And then there is this all-pervasive smell of horse dung. My own pony, evocatively named Badal is decked up lovingly with colourful garlands and tassels that sway elegantly as he trots up the slope. His mane is covered with a multi-strand necklace of tiny brass bells which tinkle at every step. Gradually I get the hang of how to balance myself comfortably on the steep curves. As long as he canters, there is no problem, but he would often sprint in trots and that’s when your whole body heaves out of control and your head throbs.

The devotional or sacred aspect apart, a pilgrimage to Vaishno Devi is a quintessential Indian experience.  The bustling crowds – people of all ages from just a few day-old infants to doddering old men and women in search of moksha – are a microcosm of India. The single driving force here is faith. The hills are abuzz with the pilgrims’ chanting and their chatter.   The colours, smells and sights on this four hour ascent are every bit Indian and ethnic. Energetic chants of Jai Mata Di perk up the laggards.

The trek up takes around four hours if you walk briskly; if you saunter, it could take longer. For those on mule-back, the journey is only marginally shorter. Once you reach the top, for about two kilometers, there is a descent into the valley where the shrine is situated. The white temple complex sets off the verdure of the majestic hills. We make our way to one of the lodges that hang out of the hills. Bhajans and announcements pour out of the public address systems and there is visible excitement all around.

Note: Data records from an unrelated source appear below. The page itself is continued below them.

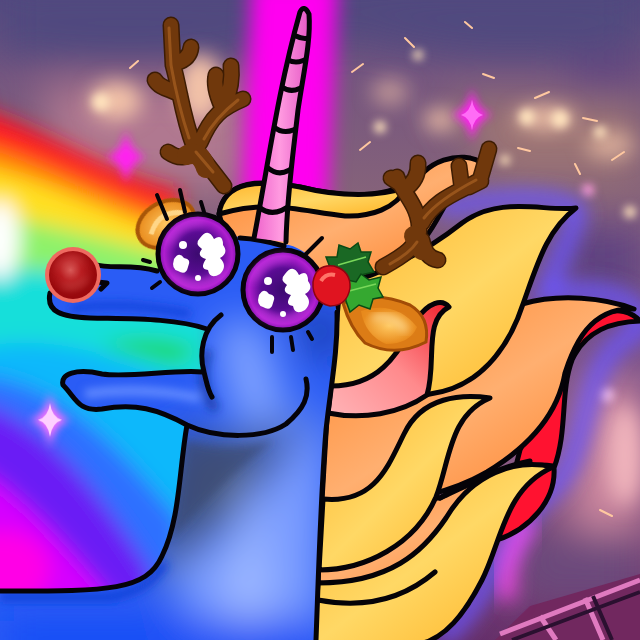
<!DOCTYPE html>
<html lang="en">
<head>
<meta charset="utf-8">
<title>Festive unicorn</title>
<style>
:root{--ink:#050308;--blue:#2a5cf5;--gold:#ffc53a;--orange:#ff9440;--red:#ff1230;--pink:#ff8c90;--antler:#70380c;--magenta:#ff00f0}
html,body{margin:0;width:640px;height:640px;overflow:hidden;background:#665080}
svg{display:block}
.ink{fill:none;stroke:var(--ink);stroke-width:5;stroke-linecap:round;stroke-linejoin:round}
.lock{stroke:var(--ink);stroke-width:5;stroke-linejoin:round}
.lash{fill:none;stroke:var(--ink);stroke-width:4;stroke-linecap:round}
.antler{fill:none;stroke-linecap:round;stroke-linejoin:round}
</style>
</head>
<body>
<svg width="640" height="640" viewBox="0 0 640 640">
<defs>
<linearGradient id="dusk" x1="0" y1="0" x2="0" y2="1"><stop offset="0" stop-color="#54487e"/><stop offset=".12" stop-color="#75567f"/><stop offset=".3" stop-color="#85627a"/><stop offset=".5" stop-color="#76508c"/><stop offset=".75" stop-color="#8d5c85"/><stop offset="1" stop-color="#66306a"/></linearGradient>
<linearGradient id="gold" x1="0" y1="0" x2="1" y2="1"><stop offset="0" stop-color="#ffb52c"/><stop offset=".5" stop-color="#ffd865"/><stop offset="1" stop-color="#ffb020"/></linearGradient>
<linearGradient id="orange" x1="0" y1="0" x2="1" y2="1"><stop offset="0" stop-color="#ff8428"/><stop offset=".5" stop-color="#ffaf70"/><stop offset="1" stop-color="#ff7a1e"/></linearGradient>
<linearGradient id="rose" x1="0" y1="1" x2="1" y2="0"><stop offset="0" stop-color="#ffb4b8"/><stop offset=".5" stop-color="#ff8a8c"/><stop offset="1" stop-color="#f0202c"/></linearGradient>
<linearGradient id="horn" x1="0" y1="0" x2="1" y2="0"><stop offset="0" stop-color="#e84fc4"/><stop offset=".5" stop-color="#ff9ae0"/><stop offset="1" stop-color="#e04cc0"/></linearGradient>
<radialGradient id="iris"><stop offset="0" stop-color="#3c0a70"/><stop offset=".55" stop-color="#5a0c94"/><stop offset=".85" stop-color="#b01ed0"/><stop offset="1" stop-color="#7a10a8"/></radialGradient>
<radialGradient id="nose" cx=".45" cy=".4"><stop offset="0" stop-color="#d85a58"/><stop offset=".45" stop-color="#b81c20"/><stop offset="1" stop-color="#98080c"/></radialGradient>
<radialGradient id="ear"><stop offset="0" stop-color="#ffc860"/><stop offset="1" stop-color="#e88a1c"/></radialGradient>
<filter id="soft4" x="-30%" y="-30%" width="160%" height="160%"><feGaussianBlur stdDeviation="4"/></filter>
<filter id="soft10" x="-50%" y="-50%" width="200%" height="200%"><feGaussianBlur stdDeviation="10"/></filter>
<filter id="soft20" x="-60%" y="-60%" width="220%" height="220%"><feGaussianBlur stdDeviation="20"/></filter>
<path id="star" d="M0-28Q3-5 20 0Q3 5 0 28Q-3 5-20 0Q-3-5 0-28Z"/>
<path id="body-shape" d="M50 293C46 312 62 317 90 318C130 319 175 318 207 329C198 345 202 358 203 372C175 369 130 378 102 374C76 368 60 374 63 385C76 398 78 412 102 409C135 403 158 409 187 425C179 470 180 520 162 556C146 592 105 591 0 591V640H316C319 560 321 490 326 430C331 385 338 350 337 312C325 270 310 248 284 244L240 236C220 240 190 270 157 271C130 265 105 272 94 262Z"/>
<clipPath id="body-clip"><use href="#body-shape"/></clipPath>
<clipPath id="horn-clip"><path d="M254 238C268 165 278 90 300 12Q304 4 309 14C311 40 304 70 298 110C293 155 287 195 286 242Z"/></clipPath>
<g id="eye">
<circle r="40" fill="url(#iris)" stroke="var(--ink)" stroke-width="5"/>
<path d="M-30-10Q-20-33 6-32M-26 20Q0 42 27 16" fill="none" stroke="#d94cf0" stroke-width="5" opacity=".7" filter="url(#soft4)"/>
<g fill="#fff"><path d="M2-16Q10-27 16-15Q25-21 25-9Q31-1 22 4Q30 12 22 20Q12 26 10 16Q1 15 8 5Q-2 2 4-5Q-4-10 2-16Z"/><path d="M-24 5Q-19-3-14 4Q-6 5-10 13Q-12 22-20 17Q-27 15-24 5Z"/><circle cx="-15" cy="-9" r="4"/><circle cx="0" cy="24" r="3"/></g>
</g>
</defs>

<g id="city-glow" role="img" aria-label="Blurred city lights at dusk">
<rect width="640" height="640" fill="url(#dusk)"/>
<g filter="url(#soft20)">
<path d="M0-10H640V40Q500 70 350 30Q200 70 0 50Z" fill="#50497f"/>
<path d="M40 85H250V190H60Z" fill="#b07890"/>
<path d="M440 100H640V180H500Z" fill="#9c7474"/>
<path d="M570 60H640V95H570ZM560 230H640V290H560Z" fill="#5c4080"/>
<path d="M590 380H640V540H570Z" fill="#d08aa0"/>
<path d="M510 530H640V600H520Z" fill="#6b4a7c"/>
</g>
<g filter="url(#soft10)" fill="#f3c3a8">
<ellipse cx="116" cy="101" rx="26" ry="19"/><ellipse cx="200" cy="88" rx="22" ry="34"/><ellipse cx="545" cy="118" rx="30" ry="11"/><ellipse cx="390" cy="92" rx="18" ry="13" opacity=".6"/><ellipse cx="610" cy="145" rx="24" ry="14" opacity=".7"/><ellipse cx="625" cy="455" rx="18" ry="50" fill="#f0b4bc"/><ellipse cx="440" cy="120" rx="16" ry="10"/>
</g>
<g filter="url(#soft4)" fill="#ffe3bd"><circle cx="527" cy="117" r="8"/><circle cx="560" cy="119" r="9"/><circle cx="101" cy="102" r="9"/><circle cx="380" cy="127" r="6"/><circle cx="505" cy="160" r="5"/><circle cx="600" cy="132" r="6"/><circle cx="630" cy="212" r="6"/><circle cx="418" cy="55" r="5"/><circle cx="588" cy="190" r="6" fill="#ff9edb"/><circle cx="607" cy="395" r="7" fill="#ffc7e0"/></g>
<g stroke="#ffc8a0" stroke-width="2" stroke-linecap="round"><path d="M352 72L363 64M405 38L414 47M483 74L494 78M535 98L549 92M583 118L597 121M612 160L624 152M518 148L530 151M465 22L472 28M575 164L580 174M130 68L138 61M600 510L612 516M360 150L370 142"/></g>
</g>

<g id="rainbow">
<g filter="url(#soft10)">
<path d="M-30 105C40 125 100 170 180 190V240L-30 170Z" fill="#ff1420"/>
<path d="M-30 140C50 160 110 200 190 220V260L-30 210Z" fill="#ff8600"/>
<path d="M-30 163C50 180 110 215 190 240V290H-30Z" fill="#ffe020"/>
<path d="M-30 215C40 218 100 240 190 260V350H-30Z" fill="#8df26a"/>
<path d="M-30 270C60 260 130 290 215 300V440H-30Z" fill="#17dfda"/>
<path d="M-30 350C60 325 140 370 215 390V600H-30Z" fill="#08b8fb"/>
<path d="M-30 375C60 380 110 440 180 520V620H-30Z" fill="#2d70ff"/>
<path d="M-30 400C45 420 90 480 150 570V620H-30Z" fill="#6a1cf5"/>
<path d="M-30 465C20 490 70 550 120 610H-30Z" fill="#d500ff"/>
<ellipse cx="0" cy="570" rx="50" ry="40" fill="#ff00e6"/>
<path d="M100 345Q150 330 200 350L175 364Z" fill="#20d860"/>
<ellipse cx="0" cy="240" rx="20" ry="40" fill="#fff"/>
</g>
<path d="M252-20H338L326 230H240Z" fill="var(--magenta)" filter="url(#soft10)"/>
<g filter="url(#soft4)" fill="#ff20f0"><use href="#star" x="126" y="157"/><use href="#star" x="472" y="115"/><use href="#star" x="50" y="420" fill="#ff70ff"/></g>
<use href="#star" transform="translate(50 420) scale(.6)" fill="#ffd0ff"/>
<use href="#star" transform="translate(472 115) scale(.55)" fill="#ff6cf6"/>
</g>

<path id="roof" d="M495 640L530 606L640 574V640Z" fill="#71285f"/>
<path d="M500 634L640 580M585 598L603 640M540 616L556 640" stroke="#e07ac0" stroke-width="5" fill="none"/>
<path d="M512 640L640 592M593 596L612 640" stroke="#2b1030" stroke-width="4" fill="none"/>

<g id="mane">
<path d="M440 210C520 190 580 200 578 215L545 295C600 285 650 300 640 330C570 360 600 460 540 500C500 540 490 600 440 640" fill="none" stroke="#6a55ff" stroke-width="16" filter="url(#soft10)"/>
<path d="M508 600Q500 560 530 520" fill="none" stroke="#ff4cf0" stroke-width="16" filter="url(#soft10)"/>
<path class="lock" fill="url(#orange)" d="M219 214C225 178 262 180 300 187C355 201 398 196 424 172C447 150 488 154 486 174C447 182 447 210 425 238C405 265 370 280 330 285L225 235Z"/>
<path class="lock" fill="url(#gold)" d="M219 214C224 180 260 180 300 187C340 197 380 197 407 187C396 209 370 217 345 216C300 211 270 199 219 214Z"/>
<path class="lock" fill="var(--red)" d="M640 321C622 301 585 310 570 350L520 450L497 540C530 529 556 500 554 468C568 430 560 392 572 360C586 330 612 322 640 321Z"/>
<path class="lock" fill="url(#orange)" d="M522 304C560 293 605 298 634 309C590 307 574 345 565 373C557 420 520 452 487 472C450 493 390 510 322 500L328 400L440 390Z"/>
<path class="lock" fill="url(#gold)" d="M340 285C390 272 430 248 462 223C500 195 545 212 576 208C547 230 538 262 523 304C508 350 478 388 430 394C390 402 350 400 330 392Z"/>
<path class="lock" fill="url(#rose)" d="M331 386C382 386 398 352 417 319C428 303 442 298 449 307C423 320 437 362 427 395C400 414 362 420 328 413Z"/>
<path class="lock" fill="url(#orange)" d="M322 500L440 498C470 484 515 460 553 466C490 490 470 550 420 574C385 588 350 586 318 583Z"/>
<path class="lock" fill="url(#gold)" d="M323 499C375 504 388 466 404 434C422 396 462 394 490 398C449 415 450 461 436 497C415 545 365 570 319 570Z"/>
<path class="lock" fill="url(#gold)" d="M318 583C390 583 423 552 446 518C472 474 515 458 553 467C504 489 502 541 482 580C464 615 445 638 420 644H314Z"/>
<path class="ink" d="M318 600C360 608 400 602 435 572M440 498C470 480 505 466 530 461"/>
</g>

<g id="ear-left" transform="translate(166 224) rotate(-28)"><ellipse rx="30" ry="22" fill="url(#ear)" stroke="#a85608" stroke-width="4"/><path d="M-18 2Q0-16 20-2" fill="none" stroke="#ffd688" stroke-width="5"/></g>

<g id="unicorn">
<use href="#body-shape" fill="var(--blue)"/>
<g clip-path="url(#body-clip)">
<g filter="url(#soft20)">
<path d="M180 430Q245 455 310 410L250 500L150 590Z" fill="#44567f"/>
<path d="M328 400L320 640H210L165 575L240 525Z" fill="#7d9eff"/>
<path d="M245 460L270 640H230Z" fill="#a9c2ff"/>
<path d="M215 330Q260 300 270 350T300 420L235 425Z" fill="#82a4ff"/>
<path d="M0 620H320V660H0Z" fill="#174cf6"/>
<path d="M300 310L340 310V350L310 360Z" fill="#1838a0"/>
</g>
<g filter="url(#soft4)"><path d="M186 440Q225 455 275 440Q220 480 172 540Z" fill="#3a4a72" opacity=".65"/><path d="M85 394Q140 386 200 398" fill="none" stroke="#638bff" stroke-width="9"/><path d="M70 309Q120 300 190 314" fill="none" stroke="#1745dc" stroke-width="8"/><path d="M208 350Q196 385 216 410" fill="none" stroke="#122f8c" stroke-width="10" opacity=".6"/><path d="M0 597H110Q150 590 165 562" fill="none" stroke="#1643d8" stroke-width="9"/></g>
</g>
<path class="ink" d="M94 264C110 270 130 263 157 271M50 293C46 312 62 317 90 318C130 319 175 318 207 329M221 315C202 329 199 354 204 372C207 384 208 391 212 397M203 372C175 369 130 378 102 374C76 368 60 374 63 385C76 398 78 412 102 409C135 403 158 409 187 425C217 439 263 439 286 424C304 409 310 396 306 379M187 425C179 470 180 520 162 556C146 592 105 591 0 591M337 312C338 350 331 385 326 430C321 490 319 560 316 640M240 238Q260 239 284 246M97 282L107 283L101 289"/>
<g id="horn-spiral">
<g clip-path="url(#horn-clip)"><rect x="245" y="0" width="70" height="250" fill="url(#horn)"/><path class="ink" d="M296 36Q305 41 314 36M288 60Q298 65 310 57M282 87Q293 95 307 84M274 127Q286 137 302 125M267 167Q281 180 297 164M259 207Q273 219 292 204"/></g>
<path class="ink" d="M254 238C268 165 278 90 300 12Q304 4 309 14C311 40 304 70 298 110C293 155 287 195 286 242"/>
</g>
</g>

<g id="eyes">
<path class="lash" d="M167 219L157 195M185 212L180 190M204 212L201 202M150 262L143 260M160 282L152 288M304 256L322 238M272 337V352M291 337L293 350M308 332L312 339"/>
<use href="#eye" x="198" y="254"/><use href="#eye" x="283" y="290"/>
</g>

<g id="red-nose"><circle cx="73" cy="275" r="28" fill="#ef6a60"/><circle cx="73" cy="275" r="24" fill="url(#nose)"/><path d="M58 268Q67 254 82 262M62 285Q76 291 87 278" fill="none" stroke="#e67f78" stroke-width="3" opacity=".6" filter="url(#soft4)"/></g>

<g id="antlers">
<g class="antler" stroke="#3d1c03">
<path id="antler-left" stroke-width="17" d="M224 186C210 168 204 160 194 147C182 115 180 90 173 65L171 25M180 95C172 89 160 89 155 80M176 63Q190 59 191 47M200 143C212 115 222 108 243 99M222 107Q213 87 216 75M225 104Q233 84 231 66M194 150Q184 163 168 152"/>
<path id="antler-right" stroke-width="17" d="M383 267C405 255 417 246 419 232C421 207 402 193 397 177M404 190Q419 180 418 163M400 184L391 178M422 223C435 198 460 192 480 180L489 149M462 189L459 166M469 187L481 181M422 240Q425 258 438 260"/>
</g>
<g class="antler" stroke="var(--antler)">
<path stroke-width="14" d="M224 186C210 168 204 160 194 147C182 115 180 90 173 65L171 25M180 95C172 89 160 89 155 80M176 63Q190 59 191 47M200 143C212 115 222 108 243 99M222 107Q213 87 216 75M225 104Q233 84 231 66M194 150Q184 163 168 152"/>
<path stroke-width="14" d="M383 267C405 255 417 246 419 232C421 207 402 193 397 177M404 190Q419 180 418 163M400 184L391 178M422 223C435 198 460 192 480 180L489 149M462 189L459 166M469 187L481 181M422 240Q425 258 438 260"/>
<path stroke-width="20" d="M187 155Q200 150 206 168M414 236L422 250"/>
</g>
<path class="antler" stroke="#a25c20" stroke-width="3" opacity=".8" d="M169 28L171 65Q178 105 189 138M204 139Q215 118 238 100M424 218Q438 200 476 180M417 242Q410 253 390 264M196 152L213 172"/>
</g>

<g id="ear-right"><path d="M343 303Q375 290 410 305Q430 317 426 342Q395 358 365 343Q350 328 343 303Z" fill="#dc7c16" stroke="#a24c06" stroke-width="3"/><path d="M361 311Q395 300 417 327Q410 344 386 344Q365 335 361 311Z" fill="url(#ear)"/><path d="M372 318Q394 313 406 331" fill="none" stroke="#ffe0a0" stroke-width="5" filter="url(#soft4)"/></g>

<g id="holly" stroke="#0a4a14" stroke-width="1.5">
<path fill="#1a6824" d="M331 270L326 257L337 257L339 245L350 249L358 243L361 252L371 252L368 262L374 272L361 275L355 286L343 277Z"/>
<path fill="#35a830" d="M343 279L356 282L361 274L369 280L381 277L378 288L383 297L373 299L370 309L359 305L350 312L346 301Z"/>
<path fill="none" stroke="#7ad85a" d="M338 265L366 257M349 291L376 284"/>
<path fill="#e01420" stroke="#8d0410" d="M313 282Q316 264 334 266Q351 271 350 288Q347 306 330 306Q312 302 313 282Z"/>
<path fill="none" stroke="#ff7468" stroke-width="4" d="M321 281Q326 273 335 275"/>
</g>
</svg>
</body>
</html>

The temple trust has built a series of lodges to suit all pockets. For those who can’t afford these, there are free dharmshalas and dormitories and public baths. The shrine is open all year round and one can sleep in the open in summers.  We join the queue just before mid-night and are rewarded with darshan soon after. The shrine has been moved from its original site, a narrow ledge through which you had to squeeze yourself sideways to reach the cave. Now you still have to crouch a bit if you don’t want a knock on your head.

Next morning, we begin our descent through the same route, this time on foot. You now have the option of taking the winding long road or the thousands of steep and crooked steps that would hasten your descent as well as the separation of your knee cap from its tendons. If you persist and go down the stairs, you might reach Katra in just under two hours, but may have to rest your knees for days to recover. The choice is entirely yours.

No one turns back from Katra without making a regulation excursion to Patni Top three hours away. It’s a lovely untouristy hill station tucked away in the Jammu-Srinagar highway although JK Tourism and Patni Top Development Authority have built minimalist cottages to attract the discerning travelers. Patni Top nestles among giant cypresses and is a haven for those who want to get away from the madding crowds. We spend a tranquil night in a makeshift camp high up on the hills while the meadows are occupied by families of gujjars. Gujjars are tribesmen who spend their summers in the heights grazing their livestock, but when snow blankets the hillsides, they descend to the Tawi river banks on the outskirts of Jammu. We watch a gujjar family fetch water from a spring far away and cook out in the open. They are nomadic and wouldn’t settle in one place for anything in the world. Like the gujjars, we would have loved to bivouac under the starry skies, but are persuaded by the camp attendant to get back into our tin shelter.